For the more traditional metal, based on black T-shirts, dark imagery and angular fonts Kataleptic ( are loud and urgent as you like—and voted one of the UK’s top unsigned bands by metal bible Terrorizer.

The factories are all but gone, but the noise remains.

Originally published in The Guardian.

Author: Jon Bounds

Jon was voted the ‘14th Most Influential Person in the West Midlands’ in 2008. Subsequently he has not been placed. He’s been a football referee, venetian blind maker, cellar man, and a losing Labour council candidate: “No, no chance. A complete no-hoper” said a spoilt ballot. Jon wrote and directed the first ever piece of drama performed on Twitter when he persuaded a cast including MPs and journalists to give over their timelines to perform Twitpanto. But all that is behind him.

Leave a Reply

Your email address will not be published.

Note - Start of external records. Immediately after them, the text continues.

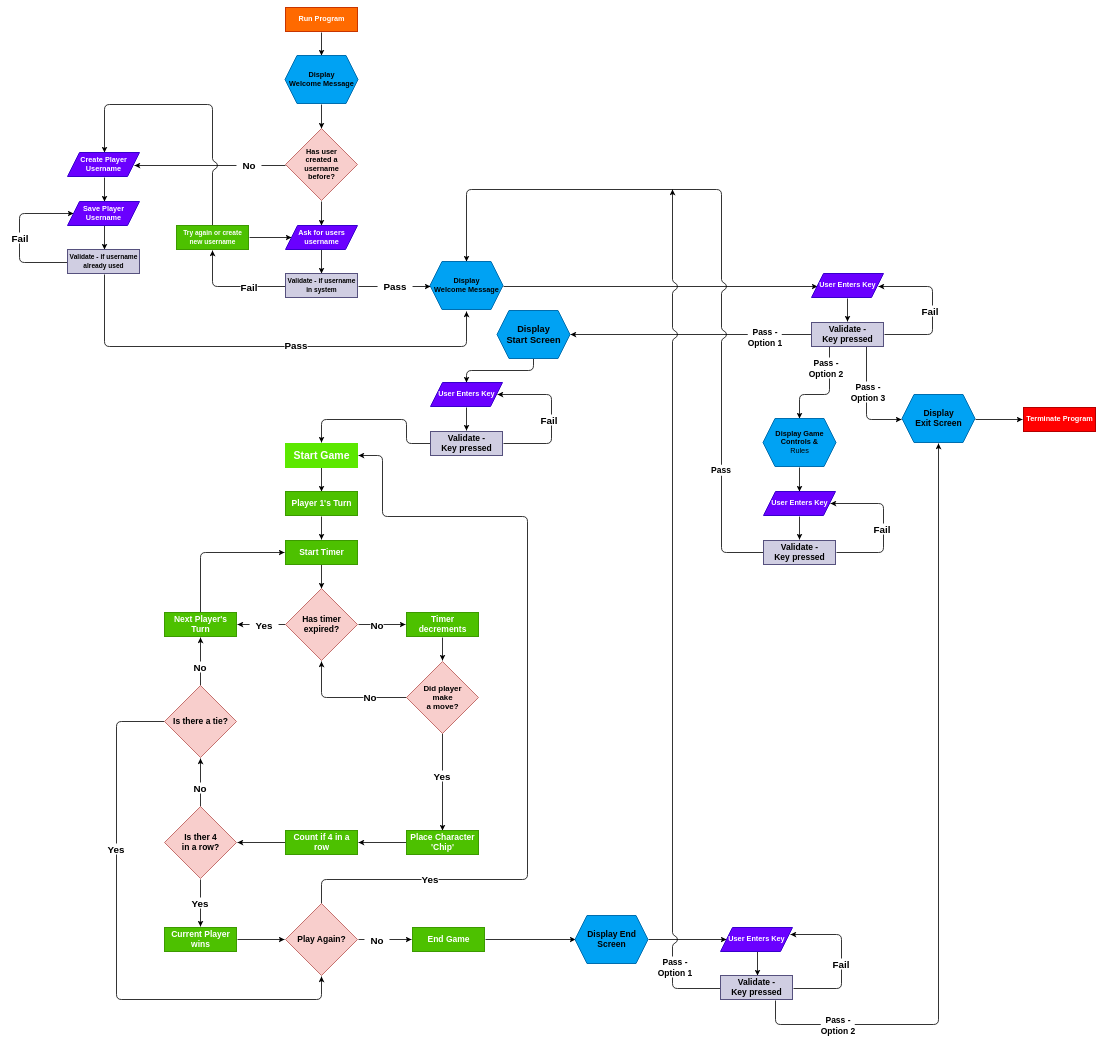
<!DOCTYPE html>
<html lang="en">
<head>
<meta charset="utf-8">
<title>Game program flowchart</title>
<style>
:root{--orange:#ff6a00;--orange-edge:#c73500;--blue:#00a2f3;--blue-edge:#006eaf;--purple:#6a00ff;--purple-edge:#3700cc;--green:#4dc100;--green-edge:#3c9a00;--lime:#5ce800;--lavender:#d0cee2;--lavender-edge:#56517e;--pink:#f8cecc;--pink-edge:#b85450;--red:#f00;--red-edge:#b20000;--ink:#000;--paper:#fff}
*{box-sizing:border-box}
body{margin:0;background:var(--paper)}
.flowchart{position:relative;width:1103px;height:1042px;overflow:hidden;background:var(--paper);color:var(--ink);font:bold 8.5px/1.16 "Liberation Sans",Arial,sans-serif;text-align:center}
.connectors{position:absolute;inset:0;fill:none;stroke:var(--ink);stroke-width:.8}
.connectors .flow{marker-end:url(#arrow)}
.node{position:absolute;left:calc(var(--x)*1px);top:calc(var(--y)*1px);width:73px;height:25px;display:flex;align-items:center;justify-content:center;white-space:nowrap}
.node svg{position:absolute;inset:0;width:100%;height:100%;overflow:visible}
.node span{position:relative}
.start{background:var(--orange);border:1px solid var(--orange-edge);color:var(--paper)}
.stop{background:var(--red);border:1px solid var(--red-edge);color:var(--paper)}
.process{background:var(--green);border:1px solid var(--green-edge);color:var(--paper)}
.begin{background:var(--lime);border-color:var(--lime);font-size:10.5px}
.check{background:var(--lavender);border:1px solid var(--lavender-edge)}
.input{color:var(--paper)}
.input svg{fill:var(--purple);stroke:var(--purple-edge)}
.display{height:49px}
.display svg{fill:var(--blue);stroke:var(--blue-edge)}
.decision{height:73px}
.decision svg{fill:var(--pink);stroke:var(--pink-edge);stroke-width:.8}
.input,.small{font-size:7.3px}
.tiny{font-size:6.6px;line-height:1.3}
.large{font-size:9.2px}
.light{font-weight:normal}
.label{position:absolute;left:calc(var(--x)*1px);top:calc(var(--y)*1px);transform:translate(-50%,-50%);background:var(--paper);font-size:9.8px;line-height:11px;white-space:nowrap}
.gap{padding:6px}
.option{font-size:8.5px;line-height:10.5px}
</style>
</head>
<body>
<main class="flowchart">
<svg class="connectors" width="1103" height="1042" viewBox="0 0 1103 1042" aria-hidden="true">
<defs>
<marker id="arrow" viewBox="0 0 7 6" refX="6" refY="3" markerWidth="7" markerHeight="6" markerUnits="userSpaceOnUse" orient="auto"><path d="M0 0L6 3L0 6L1.5 3Z" fill="#000" stroke="none"/></marker>
<polygon id="hexagon" points="0,24.5 12,.5 61,.5 73,24.5 61,48.5 12,48.5"/>
<polygon id="parallelogram" points="12.5,.5 72.5,.5 60.5,24.5 .5,24.5"/>
<polygon id="diamond" points="36.5,.5 72.5,36.5 36.5,72.5 .5,36.5"/>
</defs>
<g transform="translate(.5 .5)">
<g class="login">
<path class="flow" d="M321 32V55"/>
<path class="flow" d="M321 104V128"/>
<path class="flow" d="M285 165H134"/>
<path class="flow" d="M321 201V225"/>
<path class="flow" d="M321 249V273"/>
<path class="flow" d="M285 286H217q-5 0-5-5V250"/>
<path class="flow" d="M249 237H291"/>
<path class="flow" d="M212 226V172c0-4 5-3 5-7s-5-3-5-7V109q0-5-5-5H109q-5 0-5 5V152"/>
<path class="flow" d="M104 177V201"/>
<path class="flow" d="M104 225V249"/>
<path class="flow" d="M67 262H24q-5 0-5-5V218q0-5 5-5H73"/>
<path class="flow" d="M104 274V341q0 5 5 5H461q5 0 5-5V311"/>
<path class="flow" d="M358 286H430"/>
</g>
<g class="menu">
<path class="flow" d="M503 286H817"/>
<path class="flow" d="M847 298V321"/>
<path class="flow" d="M884 334H927q5 0 5-5V291q0-5-5-5H878"/>
<path class="flow" d="M811 334H570"/>
<path class="flow" d="M829 346V389q0 5-5 5H804q-5 0-5 5V418"/>
<path class="flow" d="M866 346V414q0 5 5 5H901"/>
<path class="flow" d="M975 419H1022"/>
<path class="flow" d="M799 467V491"/>
<path class="flow" d="M799 516V539"/>
<path class="flow" d="M836 552H878q5 0 5-5V508q0-5-5-5H830"/>
<path class="flow" d="M763 552H726q-5 0-5-5V341c0-4 5-3 5-7s-5-3-5-7V293c0-4 5-3 5-7s-5-3-5-7V194q0-5-5-5H471q-5 0-5 5V261"/>
</g>
<g class="game">
<path class="flow" d="M533 358V365q0 5-5 5H471q-5 0-5 5V382"/>
<path class="flow" d="M466 407V430"/>
<path class="flow" d="M503 443H546q5 0 5-5V399q0-5-5-5H497"/>
<path class="flow" d="M430 443H411q-5 0-5-5V424q0-5-5-5H326q-5 0-5 5V442"/>
<path class="flow" d="M321 467V491"/>
<path class="flow" d="M321 516V539"/>
<path class="flow" d="M321 564V588"/>
<path class="flow" d="M285 624H237"/>
<path class="flow" d="M200 613V557q0-5 5-5H284"/>
<path class="flow" d="M358 624H405"/>
<path class="flow" d="M442 637V660"/>
<path class="flow" d="M406 697H326q-5 0-5-5V661"/>
<path class="flow" d="M442 733V830"/>
<path class="flow" d="M406 842H358"/>
<path class="flow" d="M285 842H237"/>
<path class="flow" d="M200 806V758"/>
<path class="flow" d="M200 685V637"/>
<path class="flow" d="M164 721H121q-5 0-5 5V994q0 5 5 5H316q5 0 5-5V976"/>
<path class="flow" d="M200 879V926"/>
<path class="flow" d="M237 939H284"/>
<path class="flow" d="M321 903V884q0-5 5-5H522q5 0 5-5V521q0-5-5-5H387q-5 0-5-5V460q0-5-5-5H358"/>
</g>
<g class="ending">
<path class="flow" d="M358 939H411"/>
<path class="flow" d="M485 939H575"/>
<path class="flow" d="M648 939H726"/>
<path class="flow" d="M757 951V975"/>
<path class="flow" d="M793 988H836q5 0 5-5V939q0-5-5-5H790"/>
<path class="flow" d="M721 988H677q-5 0-5-5V946c0-4 5-3 5-7s-5-3-5-7V341c0-4 5-3 5-7s-5-3-5-7V293c0-4 5-3 5-7s-5-3-5-7V189"/>
<path class="flow" d="M775 1000V1019q0 5 5 5H933q5 0 5-5V443"/>
</g>
</g>
</svg>

<div class="node start small" style="--x:285;--y:7"><span>Run Program</span></div>
<div class="node display small" style="--x:285;--y:55"><svg><use href="#hexagon"/></svg><span>Display<br>Welcome Message</span></div>
<div class="node decision small" style="--x:285;--y:128"><svg><use href="#diamond"/></svg><span>Has user<br>created a<br>username<br>before?</span></div>
<div class="node input" style="--x:67;--y:152"><svg><use href="#parallelogram"/></svg><span>Create Player<br>Username</span></div>
<div class="node input" style="--x:67;--y:201"><svg><use href="#parallelogram"/></svg><span>Save Player<br>Username</span></div>
<div class="node check tiny" style="--x:67;--y:249"><span>Validate - if username<br>already used</span></div>
<div class="node process tiny" style="--x:176;--y:225"><span>Try again or create<br>new username</span></div>
<div class="node input" style="--x:285;--y:225"><svg><use href="#parallelogram"/></svg><span>Ask for users<br>username</span></div>
<div class="node check tiny" style="--x:285;--y:273"><span>Validate - if username<br>in system</span></div>

<div class="node display small" style="--x:430;--y:261"><svg><use href="#hexagon"/></svg><span>Display<br>Welcome Message</span></div>
<div class="node input" style="--x:811;--y:273"><svg><use href="#parallelogram"/></svg><span>User Enters Key</span></div>
<div class="node check" style="--x:811;--y:322"><span>Validate -<br>Key pressed</span></div>
<div class="node display large" style="--x:497;--y:310"><svg><use href="#hexagon"/></svg><span>Display<br>Start Screen</span></div>
<div class="node display small" style="--x:763;--y:418"><svg><use href="#hexagon"/></svg><span>Display Game<br>Controls &amp;<br><span class="light">Rules</span></span></div>
<div class="node input" style="--x:763;--y:491"><svg><use href="#parallelogram"/></svg><span>User Enters Key</span></div>
<div class="node check" style="--x:763;--y:540"><span>Validate -<br>Key pressed</span></div>
<div class="node display" style="--x:902;--y:394"><svg><use href="#hexagon"/></svg><span>Display<br>Exit Screen</span></div>
<div class="node stop small" style="--x:1023;--y:407"><span>Terminate Program</span></div>

<div class="node input" style="--x:430;--y:382"><svg><use href="#parallelogram"/></svg><span>User Enters Key</span></div>
<div class="node check" style="--x:430;--y:431"><span>Validate -<br>Key pressed</span></div>
<div class="node process begin" style="--x:285;--y:443"><span>Start Game</span></div>
<div class="node process" style="--x:285;--y:491"><span>Player 1's Turn</span></div>
<div class="node process" style="--x:285;--y:540"><span>Start Timer</span></div>
<div class="node decision" style="--x:285;--y:588"><svg><use href="#diamond"/></svg><span>Has timer<br>expired?</span></div>
<div class="node process" style="--x:164;--y:612"><span>Next Player's<br>Turn</span></div>
<div class="node process" style="--x:406;--y:612"><span>Timer<br>decrements</span></div>
<div class="node decision" style="--x:406;--y:661;font-size:7.9px"><svg><use href="#diamond"/></svg><span>Did player<br>make<br>a move?</span></div>
<div class="node decision" style="--x:164;--y:685"><svg><use href="#diamond"/></svg><span>Is there a tie?</span></div>
<div class="node decision" style="--x:164;--y:806"><svg><use href="#diamond"/></svg><span>Is ther 4<br>in a row?</span></div>
<div class="node process" style="--x:285;--y:830"><span>Count if 4 in a<br>row</span></div>
<div class="node process" style="--x:406;--y:830"><span>Place Character<br>'Chip'</span></div>
<div class="node process" style="--x:164;--y:927"><span>Current Player<br>wins</span></div>
<div class="node decision" style="--x:285;--y:903"><svg><use href="#diamond"/></svg><span>Play Again?</span></div>

<div class="node process" style="--x:412;--y:927"><span>End Game</span></div>
<div class="node display" style="--x:575;--y:915"><svg><use href="#hexagon"/></svg><span>Display End<br>Screen</span></div>
<div class="node input" style="--x:720;--y:927"><svg><use href="#parallelogram"/></svg><span>User Enters Key</span></div>
<div class="node check" style="--x:720;--y:975"><span>Validate -<br>Key pressed</span></div>

<span class="label gap" style="--x:249;--y:165">No</span>
<span class="label" style="--x:20;--y:238">Fail</span>
<span class="label" style="--x:249;--y:287">Fail</span>
<span class="label gap" style="--x:395;--y:286">Pass</span>
<span class="label" style="--x:296;--y:345">Pass</span>
<span class="label" style="--x:930;--y:311">Fail</span>
<span class="label option" style="--x:765;--y:337">Pass -<br>Option 1</span>
<span class="label option" style="--x:826;--y:368">Pass -<br>Option 2</span>
<span class="label option" style="--x:868;--y:392">Pass -<br>Option 3</span>
<span class="label" style="--x:549;--y:420">Fail</span>
<span class="label" style="--x:882;--y:529">Fail</span>
<span class="label option" style="--x:721;--y:470">Pass</span>
<span class="label gap" style="--x:264;--y:625">Yes</span>
<span class="label" style="--x:377;--y:625">No</span>
<span class="label" style="--x:370;--y:697">No</span>
<span class="label" style="--x:200;--y:667">No</span>
<span class="label" style="--x:442;--y:776">Yes</span>
<span class="label" style="--x:200;--y:788">No</span>
<span class="label" style="--x:116;--y:849">Yes</span>
<span class="label" style="--x:430;--y:879">Yes</span>
<span class="label" style="--x:200;--y:903">Yes</span>
<span class="label gap" style="--x:377;--y:940">No</span>
<span class="label option" style="--x:675;--y:967">Pass -<br>Option 1</span>
<span class="label" style="--x:841;--y:964">Fail</span>
<span class="label option" style="--x:838;--y:1025">Pass -<br>Option 2</span>
</main>
</body>
</html>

Required fields are marked *

This site uses Akismet to reduce spam. Learn how your comment data is processed.